Healthcare is critical to the wellbeing of all Minnesotans. We need to open up and offer MnCare to all individuals as a choice along side private plans that wish to compete in the individual market. Existing infrastructure like can be used to gather these individuals for group rate status and get them enrolled. To control costs, contracts need to be established directly with the providers to insure the providers are being well compensated and to cut out the man in the middle expenses. Eliminating networks and requiring all providers to participate would help spur competition in both the private and public insurance pools.



Maintaining a balanced budget is of vital importance and is simply put, a must do. As such, identify spending priorities before implementing tax cuts are a necessity to avoid “Crisis” situations. Budgeting for infrastructure improvements is a MUST in an economy that depends on the movement of good and people from the metro to northern board and beyond. Infrastructure must also include a Statewide fiber network project to bring fast reliable internet to all corners of this state. Transportation must be a long term plan for our roads, bridges, water treatment and even data networks, not just a bandaid solution when we happen to have a surplus. Identifying workforce needs and supporting businesses can revitalize struggling economies. One of the primary ways we can help people and help business is by separating healthcare from the workplace. Offering a public option, as mentioned above, would allow for worker mobility and reduce the strain on the healthcare cost load on businesses.



Today our public schools are having to address social gaps in the lives of kids and still prepare them for their future in a work environment. School budgets rely heavily on local property taxes, and that means some schools will have more resources and opportunities because of their location. Inadequate funding of education will directly impact the direction a children over their life time. Sometimes this results in low income, higher dependency and possible incarceration. Ultimately poor educational outcomes will be born by the taxpayer.

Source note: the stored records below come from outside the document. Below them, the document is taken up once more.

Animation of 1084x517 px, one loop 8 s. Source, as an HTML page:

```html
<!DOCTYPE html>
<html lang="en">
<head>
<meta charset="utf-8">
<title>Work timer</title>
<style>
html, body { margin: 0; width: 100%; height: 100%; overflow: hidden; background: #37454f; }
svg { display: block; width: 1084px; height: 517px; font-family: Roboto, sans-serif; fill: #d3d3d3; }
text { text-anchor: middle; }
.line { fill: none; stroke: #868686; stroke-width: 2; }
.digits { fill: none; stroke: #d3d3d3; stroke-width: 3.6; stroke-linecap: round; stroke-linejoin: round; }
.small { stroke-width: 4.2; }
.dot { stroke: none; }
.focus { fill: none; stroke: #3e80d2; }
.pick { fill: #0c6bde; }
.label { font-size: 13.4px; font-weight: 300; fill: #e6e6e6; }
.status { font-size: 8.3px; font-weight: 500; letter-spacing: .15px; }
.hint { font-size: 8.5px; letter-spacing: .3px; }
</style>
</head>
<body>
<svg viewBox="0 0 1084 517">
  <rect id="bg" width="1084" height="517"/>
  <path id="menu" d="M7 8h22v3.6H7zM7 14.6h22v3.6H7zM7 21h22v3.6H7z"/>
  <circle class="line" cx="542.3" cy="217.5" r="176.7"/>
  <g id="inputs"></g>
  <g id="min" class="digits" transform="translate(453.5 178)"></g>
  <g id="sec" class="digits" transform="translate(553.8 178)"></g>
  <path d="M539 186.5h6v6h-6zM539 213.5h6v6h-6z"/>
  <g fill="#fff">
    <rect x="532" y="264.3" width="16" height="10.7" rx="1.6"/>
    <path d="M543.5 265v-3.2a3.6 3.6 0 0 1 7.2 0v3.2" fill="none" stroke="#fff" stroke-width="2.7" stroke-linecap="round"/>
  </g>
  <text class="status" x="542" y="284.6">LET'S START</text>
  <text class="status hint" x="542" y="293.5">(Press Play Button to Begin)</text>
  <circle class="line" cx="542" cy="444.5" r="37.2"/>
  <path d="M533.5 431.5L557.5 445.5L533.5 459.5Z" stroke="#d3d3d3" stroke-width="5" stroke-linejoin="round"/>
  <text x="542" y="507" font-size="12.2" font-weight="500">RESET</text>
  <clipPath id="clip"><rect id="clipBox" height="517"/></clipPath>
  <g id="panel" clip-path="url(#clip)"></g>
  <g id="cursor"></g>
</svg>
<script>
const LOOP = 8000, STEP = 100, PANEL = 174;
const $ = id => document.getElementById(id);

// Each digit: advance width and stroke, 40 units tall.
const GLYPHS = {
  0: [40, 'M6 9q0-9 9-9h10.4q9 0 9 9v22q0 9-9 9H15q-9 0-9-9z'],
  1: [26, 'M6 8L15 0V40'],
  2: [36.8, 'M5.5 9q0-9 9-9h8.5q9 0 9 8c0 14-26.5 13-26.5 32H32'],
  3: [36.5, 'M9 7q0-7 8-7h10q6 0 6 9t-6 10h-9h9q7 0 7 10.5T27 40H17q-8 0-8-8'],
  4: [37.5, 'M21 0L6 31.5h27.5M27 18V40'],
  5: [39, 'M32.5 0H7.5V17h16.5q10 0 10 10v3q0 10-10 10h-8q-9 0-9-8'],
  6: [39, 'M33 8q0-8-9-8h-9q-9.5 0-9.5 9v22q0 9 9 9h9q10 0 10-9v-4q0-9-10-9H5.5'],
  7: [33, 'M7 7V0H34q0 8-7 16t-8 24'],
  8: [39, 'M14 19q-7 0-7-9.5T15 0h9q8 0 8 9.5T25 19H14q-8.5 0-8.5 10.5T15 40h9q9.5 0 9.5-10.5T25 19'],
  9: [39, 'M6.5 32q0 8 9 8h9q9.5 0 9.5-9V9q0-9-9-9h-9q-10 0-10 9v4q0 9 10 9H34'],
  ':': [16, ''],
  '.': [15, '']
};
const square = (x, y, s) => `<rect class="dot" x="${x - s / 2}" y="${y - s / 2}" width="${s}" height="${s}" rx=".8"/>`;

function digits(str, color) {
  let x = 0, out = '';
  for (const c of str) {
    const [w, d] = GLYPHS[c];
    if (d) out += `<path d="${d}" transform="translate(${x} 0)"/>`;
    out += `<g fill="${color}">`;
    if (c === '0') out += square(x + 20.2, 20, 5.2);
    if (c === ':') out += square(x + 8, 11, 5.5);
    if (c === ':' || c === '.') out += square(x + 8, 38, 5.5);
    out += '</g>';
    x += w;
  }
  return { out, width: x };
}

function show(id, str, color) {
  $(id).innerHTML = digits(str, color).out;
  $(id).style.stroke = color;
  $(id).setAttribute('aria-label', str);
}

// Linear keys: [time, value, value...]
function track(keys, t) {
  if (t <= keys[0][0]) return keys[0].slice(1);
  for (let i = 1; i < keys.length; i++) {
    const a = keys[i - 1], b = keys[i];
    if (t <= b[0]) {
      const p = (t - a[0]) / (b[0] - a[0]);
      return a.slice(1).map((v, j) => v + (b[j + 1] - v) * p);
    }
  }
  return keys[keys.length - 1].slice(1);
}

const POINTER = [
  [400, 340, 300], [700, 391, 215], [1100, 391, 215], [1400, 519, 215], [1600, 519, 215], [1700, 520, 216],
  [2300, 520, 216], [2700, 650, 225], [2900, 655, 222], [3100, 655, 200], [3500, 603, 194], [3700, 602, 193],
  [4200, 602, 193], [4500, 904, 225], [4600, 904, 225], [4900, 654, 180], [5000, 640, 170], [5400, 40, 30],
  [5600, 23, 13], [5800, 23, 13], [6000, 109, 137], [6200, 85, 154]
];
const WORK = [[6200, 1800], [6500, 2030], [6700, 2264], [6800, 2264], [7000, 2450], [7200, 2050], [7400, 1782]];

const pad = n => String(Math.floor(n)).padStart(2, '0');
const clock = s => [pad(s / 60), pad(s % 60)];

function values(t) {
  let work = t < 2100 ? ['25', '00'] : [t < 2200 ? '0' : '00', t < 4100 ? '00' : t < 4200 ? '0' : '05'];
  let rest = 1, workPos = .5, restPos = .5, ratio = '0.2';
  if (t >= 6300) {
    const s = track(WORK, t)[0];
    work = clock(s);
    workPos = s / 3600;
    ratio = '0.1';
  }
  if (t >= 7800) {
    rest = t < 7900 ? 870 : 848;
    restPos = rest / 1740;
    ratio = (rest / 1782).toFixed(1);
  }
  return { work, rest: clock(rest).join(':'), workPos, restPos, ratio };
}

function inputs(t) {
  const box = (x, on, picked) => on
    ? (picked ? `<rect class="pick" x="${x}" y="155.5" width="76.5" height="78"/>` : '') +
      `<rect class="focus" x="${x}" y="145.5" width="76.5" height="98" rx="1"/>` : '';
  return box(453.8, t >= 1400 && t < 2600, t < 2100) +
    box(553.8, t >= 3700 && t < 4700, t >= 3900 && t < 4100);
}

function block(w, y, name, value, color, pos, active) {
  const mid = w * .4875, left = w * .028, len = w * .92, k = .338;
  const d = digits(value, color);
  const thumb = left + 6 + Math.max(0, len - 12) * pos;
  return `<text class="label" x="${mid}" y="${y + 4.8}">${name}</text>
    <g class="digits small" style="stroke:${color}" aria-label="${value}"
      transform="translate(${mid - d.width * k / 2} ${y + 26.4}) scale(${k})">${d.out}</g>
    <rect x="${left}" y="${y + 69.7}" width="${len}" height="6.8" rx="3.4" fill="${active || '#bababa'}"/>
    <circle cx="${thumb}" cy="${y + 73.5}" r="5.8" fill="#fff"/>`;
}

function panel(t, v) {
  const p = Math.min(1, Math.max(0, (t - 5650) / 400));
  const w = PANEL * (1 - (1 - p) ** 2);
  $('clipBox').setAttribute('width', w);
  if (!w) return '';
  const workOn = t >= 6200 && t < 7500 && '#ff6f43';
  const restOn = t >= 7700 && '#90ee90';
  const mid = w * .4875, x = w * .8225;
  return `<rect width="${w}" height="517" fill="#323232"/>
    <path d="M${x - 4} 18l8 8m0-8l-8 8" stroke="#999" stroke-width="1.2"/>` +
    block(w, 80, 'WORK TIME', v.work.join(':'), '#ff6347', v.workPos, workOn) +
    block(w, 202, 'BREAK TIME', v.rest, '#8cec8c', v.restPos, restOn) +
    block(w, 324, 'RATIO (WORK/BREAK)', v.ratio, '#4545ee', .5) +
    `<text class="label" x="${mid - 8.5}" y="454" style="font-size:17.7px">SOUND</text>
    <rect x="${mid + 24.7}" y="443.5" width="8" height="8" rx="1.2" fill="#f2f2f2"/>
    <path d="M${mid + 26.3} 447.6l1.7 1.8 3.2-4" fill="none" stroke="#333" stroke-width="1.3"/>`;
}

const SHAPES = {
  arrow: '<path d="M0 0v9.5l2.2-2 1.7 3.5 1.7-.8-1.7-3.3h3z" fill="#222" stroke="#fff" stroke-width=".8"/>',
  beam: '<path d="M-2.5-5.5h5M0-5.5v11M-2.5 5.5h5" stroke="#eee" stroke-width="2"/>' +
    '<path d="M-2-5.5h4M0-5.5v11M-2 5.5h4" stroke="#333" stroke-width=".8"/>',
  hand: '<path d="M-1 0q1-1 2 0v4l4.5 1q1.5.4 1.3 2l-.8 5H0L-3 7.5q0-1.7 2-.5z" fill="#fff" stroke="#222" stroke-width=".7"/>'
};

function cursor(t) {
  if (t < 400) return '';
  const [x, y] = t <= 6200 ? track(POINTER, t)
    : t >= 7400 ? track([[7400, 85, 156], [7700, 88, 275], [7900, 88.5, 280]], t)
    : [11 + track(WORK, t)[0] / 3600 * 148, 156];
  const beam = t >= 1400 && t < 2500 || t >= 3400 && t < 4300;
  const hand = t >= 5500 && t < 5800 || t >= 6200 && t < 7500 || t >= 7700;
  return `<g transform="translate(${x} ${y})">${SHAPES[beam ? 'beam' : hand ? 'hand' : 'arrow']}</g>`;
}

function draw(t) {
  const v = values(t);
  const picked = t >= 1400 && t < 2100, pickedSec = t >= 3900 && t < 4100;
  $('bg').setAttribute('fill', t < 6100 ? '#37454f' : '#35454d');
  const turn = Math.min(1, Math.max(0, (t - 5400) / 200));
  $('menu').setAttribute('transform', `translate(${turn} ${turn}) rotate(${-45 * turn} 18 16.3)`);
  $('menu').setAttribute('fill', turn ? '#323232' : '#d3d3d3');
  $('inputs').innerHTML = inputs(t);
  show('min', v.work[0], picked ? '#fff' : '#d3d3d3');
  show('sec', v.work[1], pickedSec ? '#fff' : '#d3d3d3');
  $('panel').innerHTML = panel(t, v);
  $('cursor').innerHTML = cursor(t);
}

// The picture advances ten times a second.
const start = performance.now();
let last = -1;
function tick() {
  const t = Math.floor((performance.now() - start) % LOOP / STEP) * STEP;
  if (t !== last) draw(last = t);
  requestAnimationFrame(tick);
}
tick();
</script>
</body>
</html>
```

I believe it is more important (and less costly) to spend our tax money early in life. A good education promotes a desire to become a good citizen. A lack of good education not only hurts the child but their families, friends, communities and also affects society in general.

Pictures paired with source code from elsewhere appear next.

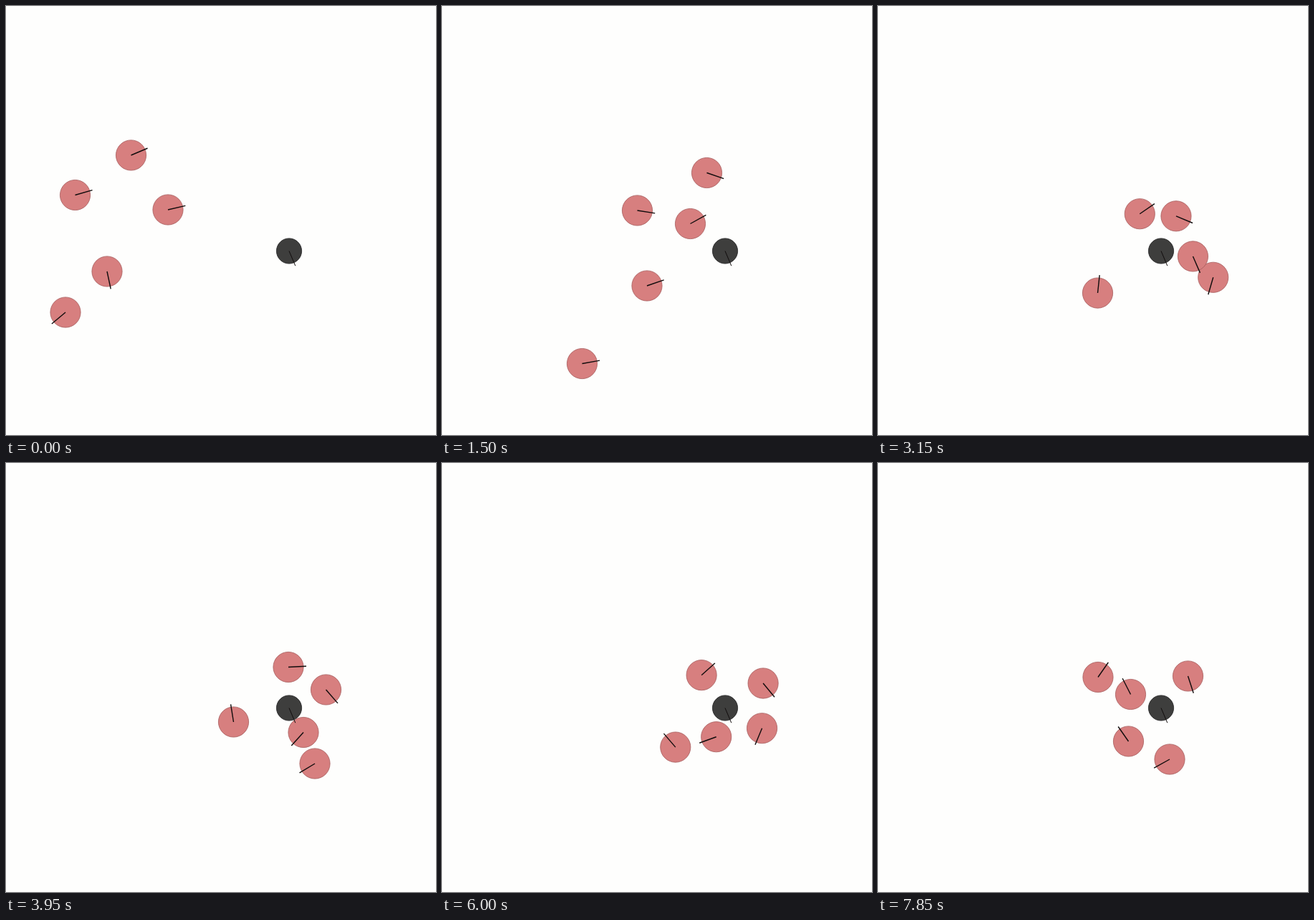
These frames come from a looping animation (600x598 px, 7.9 s). An HTML page with a canvas:

```html
<!DOCTYPE html>
<html lang="en">
<head>
<meta charset="utf-8">
<title>Robots circling a target</title>
<style>
  html, body { margin: 0; width: 100%; height: 100%; overflow: hidden; background: #fefefd; }
  canvas { display: block; width: 600px; height: 598px; }
</style>
</head>
<body>
<canvas id="stage" width="600" height="598"></canvas>
<script>
const LOOP = 7900, TICK = 50;
const RAD = Math.PI / 180;
const ctx = document.getElementById('stage').getContext('2d');

// Poses are [x, y, heading in degrees], one per entry of STEPS.
const STEPS = [0, 19, 37, 68, 92, 126, 146];
const POSES = [
  [[174.5, 208, -23], [369.5, 232.5, 19], [465.5, 316, 66], [431, 419, 149], [366.5, 432.5, 177], [306.5, 355.5, 256], [307, 298.5, 305]],
  [[96.5, 263.5, -16], [272.5, 285, 9], [418, 328, 5], [415, 375.5, 132], [396.5, 386, 107], [360, 361, 213], [352.5, 322.5, 243]],
  [[226, 284, -13], [346.5, 303.5, -29], [378.5, 281.5, -2], [446.5, 316, 49], [454, 336, 69], [413, 400.5, 156], [349.5, 388, 235]],
  [[141, 370, 78], [286, 390, -19], [339, 318, -64], [394, 284.5, -3], [422, 285.5, 17], [463, 351.5, 84], [407, 413, 151]],
  [[83, 427, 140], [195.5, 498.5, -10], [302, 436.5, -72], [317.5, 361, -99], [342, 319, -63], [391, 281, -20], [432.5, 297, 72]]
];

// Sharper turns between the poses: [step, x, y, heading].
const TURNS = [
  [[2, 192, 204.6, 0], [16, 331, 219.5, 18], [98, 350, 417, 212]],
  [],
  [[12, 350, 300, -8]],
  [[7, 180, 403, 0]],
  [[6, 71, 476, 68], [16, 155, 503.5, -3], [34, 297.5, 443, -64], [50, 305.5, 405, -82]]
];

function makeTrack(poses, turns) {
  const keys = poses.map((p, i) => [STEPS[i], ...p]).concat(turns)
    .map(([n, x, y, a]) => ({ n, x, y, a }))
    .sort((p, q) => p.n - q.n);
  const pace = (p, q) => Math.hypot(q.x - p.x, q.y - p.y) / (q.n - p.n);
  keys.forEach((k, i) => {
    const before = keys[i - 1], after = keys[i + 1];
    const into = before ? pace(before, k) : pace(k, after);
    const out = after ? pace(k, after) : into;
    const speed = (into + out) / 2;
    k.vx = speed * Math.cos(k.a * RAD);
    k.vy = speed * Math.sin(k.a * RAD);
  });
  return keys;
}

const tracks = POSES.map((p, i) => makeTrack(p, TURNS[i]));

// Cubic between two values with a given rate at each end.
function hermite(a, va, b, vb, s, span) {
  const r = 1 - s;
  return a * r * r * (1 + 2 * s) + b * s * s * (3 - 2 * s)
    + span * s * r * (va * r - vb * s);
}

function poseAt(keys, n) {
  let i = 0;
  while (i < keys.length - 2 && n >= keys[i + 1].n) i++;
  const p = keys[i], q = keys[i + 1];
  const span = q.n - p.n;
  const s = Math.min(1, (n - p.n) / span);
  return {
    x: hermite(p.x, p.vx, q.x, q.vx, s, span),
    y: hermite(p.y, p.vy, q.y, q.vy, s, span),
    a: p.a + (q.a - p.a) * s
  };
}

// The motion rests for a while after the first second.
function stepAt(ms) {
  if (ms < 100) return 0;
  if (ms < 950) return Math.floor(ms / TICK) - 1;
  if (ms < 1000) return 17;
  if (ms < 1500) return 18;
  return 19 + Math.floor((ms - 1500) / TICK);
}

function drawBody({ x, y, a }, radius, fill, edge, reach, weight) {
  ctx.beginPath();
  ctx.arc(x, y, radius, 0, 2 * Math.PI);
  ctx.fillStyle = fill;
  ctx.fill();
  ctx.lineWidth = 0.8;
  ctx.strokeStyle = edge;
  ctx.stroke();
  ctx.beginPath();
  ctx.moveTo(x, y);
  ctx.lineTo(x + reach * Math.cos(a * RAD), y + reach * Math.sin(a * RAD));
  ctx.lineWidth = weight;
  ctx.strokeStyle = '#100c0c';
  ctx.stroke();
}

const target = { x: 395, y: 341.5, a: 67 };
const start = performance.now();

function draw() {
  const n = stepAt((performance.now() - start) % LOOP);
  ctx.fillStyle = '#fefefd';
  ctx.fillRect(0, 0, 600, 598);
  for (const keys of tracks) {
    drawBody(poseAt(keys, n), 21.1, '#d77f7f', '#a65c5c', 25, 1.4);
  }
  drawBody(target, 17.6, '#3e3e3d', '#222222', 22.5, 1);
  requestAnimationFrame(draw);
}
draw();
</script>
</body>
</html>
```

Funding Pre-K. In September of 2014 Minnesota rolled out its first, fully-funded, all-day Kindergarten. Thanks to the legislature, this was a giant educational leap forward for Minnesota’s children. Rural, as well as city five and six year olds had a chance to jump start their formal education. In 2015 first grade teachers were delighteded to see the level of student performance.

But learning begins a birth. We all know that babies learn at a phenomenal rate. They are naturally curious and strive to learn more and more. Who hasn’t heard a three year old ask “Why?” Two, three, and four year olds benefit greatly from pre-K programs. They are excited about learning and those who are fortunate enough to attend pre-K programs excel in Kindergarten and in higher grades. But many families can’t afford pre-K programs for their children. Research has shown that for every dollar invested in pre-K programs, $3 to $10 would be saved in the long-run. It would be a wise business decision on our part to invest in high-quality early education programs now for all kids.

I am a firm advocate of funding pre-K education and making it available to all, as part of the over all education we offer to our children. I will introduce and support legislation to fund pre-K legislation.

Restore Per-Pupil Formula Funding Mechanism.

Minnesota once lead the nation in per-pupil funding. The current formula hurts districts who are forced to reduce staff, increase fees and eliminate programs.* I will work to restore a reasonable formula that will help our rural schools.

Post Secondary Education

It seems that everyone knows a young person struggling to pay for college loans. The cost of post secondary education has grown to outweigh the benefit of higher wages for many students. Bank loans can claim the graduate’s discretionary spending for decades delaying home and auto purchases and reducing savings and investment. This crippling debt can also delay savings for their own children’s college education. These costs will be paid by the State over the life of the student in the form of less tax capacity, fewer business startups and a less qualified workforce for the new economy.

I propose we allow a pre-payment of credit hours direct from the State that can be redeemed at any time at any State Institution. Gain efficiency by bulk investing over individual family accounts. Students would be protected from inflation that would outpace their savings growth. Pre-purchase of credits would promote cost control. It would help State post secondary schools estimate future enrollment. Neighboring state students would be recruited to attend Minnesota State colleges. Families would be encouraged to gift credits to students. Purchased credits could be transferred to any accepted students. Students will be able to redeem their pre-paid credits upon acceptance to a State education school. Students may earn pre-paid education (PPE) credits in high school through performance or participation. I will work with both sides of the aisle to introduce and pass legislation to fix this iniquity.

More to come…